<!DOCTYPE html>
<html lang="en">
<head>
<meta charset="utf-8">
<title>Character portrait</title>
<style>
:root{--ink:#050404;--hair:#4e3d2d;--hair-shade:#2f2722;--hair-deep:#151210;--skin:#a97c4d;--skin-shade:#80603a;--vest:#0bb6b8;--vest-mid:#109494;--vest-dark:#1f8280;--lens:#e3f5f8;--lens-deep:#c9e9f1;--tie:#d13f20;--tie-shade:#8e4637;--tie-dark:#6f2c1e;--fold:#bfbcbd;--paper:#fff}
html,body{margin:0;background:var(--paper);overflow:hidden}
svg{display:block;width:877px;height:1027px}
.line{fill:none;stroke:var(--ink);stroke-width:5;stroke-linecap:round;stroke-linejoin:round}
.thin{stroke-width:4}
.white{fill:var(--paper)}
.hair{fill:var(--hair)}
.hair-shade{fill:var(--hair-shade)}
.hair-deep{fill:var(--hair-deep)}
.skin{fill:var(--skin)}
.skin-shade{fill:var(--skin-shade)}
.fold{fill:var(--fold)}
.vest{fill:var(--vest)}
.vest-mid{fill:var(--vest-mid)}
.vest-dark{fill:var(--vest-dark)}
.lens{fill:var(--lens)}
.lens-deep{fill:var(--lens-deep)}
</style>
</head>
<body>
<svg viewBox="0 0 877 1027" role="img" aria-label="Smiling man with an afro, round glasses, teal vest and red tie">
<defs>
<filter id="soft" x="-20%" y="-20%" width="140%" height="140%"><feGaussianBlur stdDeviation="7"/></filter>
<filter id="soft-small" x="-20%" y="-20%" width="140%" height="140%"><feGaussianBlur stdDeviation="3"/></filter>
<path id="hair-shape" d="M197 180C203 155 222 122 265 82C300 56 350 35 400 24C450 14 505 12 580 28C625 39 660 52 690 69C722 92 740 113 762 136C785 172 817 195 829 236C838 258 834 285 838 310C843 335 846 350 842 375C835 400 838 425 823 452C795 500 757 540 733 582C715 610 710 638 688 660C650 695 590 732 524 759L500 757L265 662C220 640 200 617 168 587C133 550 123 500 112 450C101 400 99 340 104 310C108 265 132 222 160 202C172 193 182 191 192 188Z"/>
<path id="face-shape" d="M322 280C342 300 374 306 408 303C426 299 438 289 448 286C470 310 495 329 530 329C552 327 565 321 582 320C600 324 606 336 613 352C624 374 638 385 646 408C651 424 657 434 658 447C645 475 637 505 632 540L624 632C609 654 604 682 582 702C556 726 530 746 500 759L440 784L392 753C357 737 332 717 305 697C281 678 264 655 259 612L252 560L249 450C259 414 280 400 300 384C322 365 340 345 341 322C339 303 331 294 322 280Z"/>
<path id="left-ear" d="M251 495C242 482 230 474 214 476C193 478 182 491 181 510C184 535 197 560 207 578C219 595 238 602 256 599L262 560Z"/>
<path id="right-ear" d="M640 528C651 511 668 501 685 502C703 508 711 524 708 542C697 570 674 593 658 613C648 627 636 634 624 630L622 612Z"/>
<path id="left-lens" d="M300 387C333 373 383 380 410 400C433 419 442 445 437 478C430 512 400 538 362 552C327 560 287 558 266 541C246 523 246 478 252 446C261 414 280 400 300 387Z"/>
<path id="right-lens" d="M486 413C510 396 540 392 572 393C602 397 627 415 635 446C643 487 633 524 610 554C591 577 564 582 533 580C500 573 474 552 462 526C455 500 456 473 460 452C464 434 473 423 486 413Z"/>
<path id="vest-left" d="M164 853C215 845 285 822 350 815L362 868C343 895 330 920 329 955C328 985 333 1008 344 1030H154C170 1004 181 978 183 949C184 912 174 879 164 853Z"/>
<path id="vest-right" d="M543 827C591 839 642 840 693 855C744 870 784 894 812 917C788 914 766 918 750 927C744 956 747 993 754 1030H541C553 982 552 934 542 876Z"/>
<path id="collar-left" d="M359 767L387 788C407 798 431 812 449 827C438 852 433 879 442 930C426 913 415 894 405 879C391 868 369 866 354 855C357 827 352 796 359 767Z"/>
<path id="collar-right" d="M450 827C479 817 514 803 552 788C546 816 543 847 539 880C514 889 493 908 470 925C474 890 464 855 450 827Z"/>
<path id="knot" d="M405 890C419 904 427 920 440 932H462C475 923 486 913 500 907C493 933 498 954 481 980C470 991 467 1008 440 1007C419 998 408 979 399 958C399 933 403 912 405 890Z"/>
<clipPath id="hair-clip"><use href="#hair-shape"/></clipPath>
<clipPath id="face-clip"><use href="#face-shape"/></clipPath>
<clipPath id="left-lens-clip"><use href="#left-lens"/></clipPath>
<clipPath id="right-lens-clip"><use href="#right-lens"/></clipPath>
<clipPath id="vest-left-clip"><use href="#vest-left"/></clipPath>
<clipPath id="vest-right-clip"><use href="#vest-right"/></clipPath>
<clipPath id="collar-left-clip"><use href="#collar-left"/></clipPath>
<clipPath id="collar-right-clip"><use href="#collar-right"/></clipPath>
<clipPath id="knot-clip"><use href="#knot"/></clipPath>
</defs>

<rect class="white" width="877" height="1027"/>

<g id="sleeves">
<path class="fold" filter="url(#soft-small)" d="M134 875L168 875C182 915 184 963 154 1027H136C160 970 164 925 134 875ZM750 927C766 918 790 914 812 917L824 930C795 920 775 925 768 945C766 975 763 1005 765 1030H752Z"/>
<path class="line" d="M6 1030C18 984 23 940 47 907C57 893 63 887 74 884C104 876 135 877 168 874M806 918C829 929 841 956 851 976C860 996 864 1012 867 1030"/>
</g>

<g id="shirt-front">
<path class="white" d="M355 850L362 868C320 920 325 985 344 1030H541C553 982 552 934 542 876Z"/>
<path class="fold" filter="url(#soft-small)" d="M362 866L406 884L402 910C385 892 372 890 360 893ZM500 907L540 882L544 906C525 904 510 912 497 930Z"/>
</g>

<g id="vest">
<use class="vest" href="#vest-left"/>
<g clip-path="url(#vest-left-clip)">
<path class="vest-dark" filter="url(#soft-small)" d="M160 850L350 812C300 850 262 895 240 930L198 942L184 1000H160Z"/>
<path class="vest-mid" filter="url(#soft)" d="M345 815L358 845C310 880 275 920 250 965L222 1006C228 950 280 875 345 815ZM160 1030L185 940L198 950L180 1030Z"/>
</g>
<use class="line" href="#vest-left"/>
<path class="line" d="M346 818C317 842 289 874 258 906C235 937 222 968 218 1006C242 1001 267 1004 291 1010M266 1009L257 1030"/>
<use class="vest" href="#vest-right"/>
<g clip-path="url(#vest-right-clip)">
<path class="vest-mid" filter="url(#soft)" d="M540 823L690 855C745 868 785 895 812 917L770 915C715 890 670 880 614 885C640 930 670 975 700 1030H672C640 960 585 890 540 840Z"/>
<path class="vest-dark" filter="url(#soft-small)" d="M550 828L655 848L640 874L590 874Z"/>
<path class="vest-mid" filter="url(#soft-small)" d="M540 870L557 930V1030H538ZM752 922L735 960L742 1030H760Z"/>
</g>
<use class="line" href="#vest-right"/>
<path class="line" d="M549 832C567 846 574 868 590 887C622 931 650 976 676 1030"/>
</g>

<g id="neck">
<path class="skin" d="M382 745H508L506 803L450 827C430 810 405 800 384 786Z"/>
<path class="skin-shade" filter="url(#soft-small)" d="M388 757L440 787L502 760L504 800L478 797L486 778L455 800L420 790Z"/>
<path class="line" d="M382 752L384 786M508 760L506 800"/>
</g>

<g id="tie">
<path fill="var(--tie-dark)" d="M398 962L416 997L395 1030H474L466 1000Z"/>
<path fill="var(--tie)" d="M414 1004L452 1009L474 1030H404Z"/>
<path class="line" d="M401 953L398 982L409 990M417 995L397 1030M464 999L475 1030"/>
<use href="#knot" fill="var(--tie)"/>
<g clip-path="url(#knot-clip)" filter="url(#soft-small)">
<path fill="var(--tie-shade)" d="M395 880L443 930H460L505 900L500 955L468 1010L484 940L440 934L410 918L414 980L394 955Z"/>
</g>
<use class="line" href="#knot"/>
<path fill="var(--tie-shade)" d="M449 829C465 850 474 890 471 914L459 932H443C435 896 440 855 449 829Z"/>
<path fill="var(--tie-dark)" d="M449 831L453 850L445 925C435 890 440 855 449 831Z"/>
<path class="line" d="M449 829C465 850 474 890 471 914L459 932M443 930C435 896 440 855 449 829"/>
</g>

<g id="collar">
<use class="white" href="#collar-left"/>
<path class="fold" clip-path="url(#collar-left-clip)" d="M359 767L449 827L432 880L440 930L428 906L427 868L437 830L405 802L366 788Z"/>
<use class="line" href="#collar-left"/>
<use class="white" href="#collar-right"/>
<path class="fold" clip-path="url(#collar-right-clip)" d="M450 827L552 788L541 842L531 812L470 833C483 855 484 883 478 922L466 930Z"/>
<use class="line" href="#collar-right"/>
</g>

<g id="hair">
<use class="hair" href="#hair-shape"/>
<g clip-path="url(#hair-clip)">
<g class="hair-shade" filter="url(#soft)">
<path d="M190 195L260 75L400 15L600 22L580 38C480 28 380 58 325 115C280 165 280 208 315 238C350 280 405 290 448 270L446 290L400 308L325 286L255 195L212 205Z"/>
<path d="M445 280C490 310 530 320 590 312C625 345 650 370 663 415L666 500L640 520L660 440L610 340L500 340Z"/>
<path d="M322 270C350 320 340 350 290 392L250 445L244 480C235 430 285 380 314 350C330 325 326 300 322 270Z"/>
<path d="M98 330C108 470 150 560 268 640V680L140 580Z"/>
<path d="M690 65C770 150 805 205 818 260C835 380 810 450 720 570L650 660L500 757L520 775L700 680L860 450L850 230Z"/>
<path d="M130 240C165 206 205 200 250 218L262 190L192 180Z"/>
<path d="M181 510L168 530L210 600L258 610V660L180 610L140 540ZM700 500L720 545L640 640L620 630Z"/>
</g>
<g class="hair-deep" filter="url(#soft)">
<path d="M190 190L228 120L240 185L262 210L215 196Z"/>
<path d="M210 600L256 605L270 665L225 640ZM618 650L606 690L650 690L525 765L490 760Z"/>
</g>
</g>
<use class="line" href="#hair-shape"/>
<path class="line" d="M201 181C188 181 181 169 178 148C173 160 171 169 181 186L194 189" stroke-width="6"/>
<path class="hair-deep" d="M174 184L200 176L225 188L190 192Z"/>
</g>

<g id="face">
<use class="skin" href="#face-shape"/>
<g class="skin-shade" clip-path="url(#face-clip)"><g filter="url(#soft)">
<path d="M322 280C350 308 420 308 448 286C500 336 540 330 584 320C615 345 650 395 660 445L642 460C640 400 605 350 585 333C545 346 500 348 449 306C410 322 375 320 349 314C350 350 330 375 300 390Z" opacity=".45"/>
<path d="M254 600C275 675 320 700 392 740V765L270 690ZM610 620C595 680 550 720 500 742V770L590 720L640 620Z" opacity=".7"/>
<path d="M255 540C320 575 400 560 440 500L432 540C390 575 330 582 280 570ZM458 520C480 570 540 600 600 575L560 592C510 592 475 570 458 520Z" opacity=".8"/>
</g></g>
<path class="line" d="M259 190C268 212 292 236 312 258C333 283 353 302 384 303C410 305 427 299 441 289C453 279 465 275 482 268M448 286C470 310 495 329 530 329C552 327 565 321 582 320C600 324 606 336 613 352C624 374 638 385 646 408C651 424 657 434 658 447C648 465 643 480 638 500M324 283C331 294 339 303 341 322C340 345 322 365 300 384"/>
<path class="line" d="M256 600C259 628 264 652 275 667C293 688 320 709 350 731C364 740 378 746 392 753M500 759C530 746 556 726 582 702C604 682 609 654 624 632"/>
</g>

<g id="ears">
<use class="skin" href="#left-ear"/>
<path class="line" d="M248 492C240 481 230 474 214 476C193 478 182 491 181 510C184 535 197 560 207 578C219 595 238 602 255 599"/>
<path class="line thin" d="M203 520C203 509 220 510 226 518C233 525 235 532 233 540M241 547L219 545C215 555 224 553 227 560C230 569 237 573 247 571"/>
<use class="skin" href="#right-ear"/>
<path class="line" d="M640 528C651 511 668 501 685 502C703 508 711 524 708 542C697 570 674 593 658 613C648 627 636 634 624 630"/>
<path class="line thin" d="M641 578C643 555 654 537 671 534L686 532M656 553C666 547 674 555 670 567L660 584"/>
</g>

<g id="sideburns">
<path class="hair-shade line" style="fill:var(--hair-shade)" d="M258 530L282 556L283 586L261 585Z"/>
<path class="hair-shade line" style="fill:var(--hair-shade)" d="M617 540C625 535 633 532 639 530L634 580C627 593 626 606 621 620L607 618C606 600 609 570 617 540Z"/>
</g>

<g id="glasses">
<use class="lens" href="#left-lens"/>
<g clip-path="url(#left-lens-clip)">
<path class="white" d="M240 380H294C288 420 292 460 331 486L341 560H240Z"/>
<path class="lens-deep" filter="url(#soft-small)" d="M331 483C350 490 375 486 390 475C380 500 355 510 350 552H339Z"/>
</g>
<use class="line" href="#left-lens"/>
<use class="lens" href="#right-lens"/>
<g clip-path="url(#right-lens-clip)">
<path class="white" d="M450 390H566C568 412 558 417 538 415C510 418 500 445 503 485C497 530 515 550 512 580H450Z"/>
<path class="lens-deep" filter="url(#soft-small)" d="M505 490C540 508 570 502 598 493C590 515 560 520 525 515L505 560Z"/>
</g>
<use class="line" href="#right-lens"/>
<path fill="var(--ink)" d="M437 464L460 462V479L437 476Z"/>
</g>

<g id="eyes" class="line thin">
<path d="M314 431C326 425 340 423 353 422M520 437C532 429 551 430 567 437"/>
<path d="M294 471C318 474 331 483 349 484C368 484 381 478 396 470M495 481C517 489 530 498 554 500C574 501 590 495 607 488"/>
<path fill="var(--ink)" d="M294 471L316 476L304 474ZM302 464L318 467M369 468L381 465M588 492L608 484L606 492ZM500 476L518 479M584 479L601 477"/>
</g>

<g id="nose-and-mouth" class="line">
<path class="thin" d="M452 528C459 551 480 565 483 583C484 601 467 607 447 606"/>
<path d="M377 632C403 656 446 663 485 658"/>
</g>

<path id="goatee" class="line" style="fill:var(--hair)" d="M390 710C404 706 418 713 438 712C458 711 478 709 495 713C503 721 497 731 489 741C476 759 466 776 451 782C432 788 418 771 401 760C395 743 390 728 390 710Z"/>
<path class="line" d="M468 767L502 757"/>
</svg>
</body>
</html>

*-*-*

**Directions for this task**
Pick each line holding the word "height" out of the data and copy it.

**Answer section**
svg{display:block;width:877px;height:1027px}
<filter id="soft" x="-20%" y="-20%" width="140%" height="140%"><feGaussianBlur stdDeviation="7"/></filter>
<filter id="soft-small" x="-20%" y="-20%" width="140%" height="140%"><feGaussianBlur stdDeviation="3"/></filter>
<rect class="white" width="877" height="1027"/>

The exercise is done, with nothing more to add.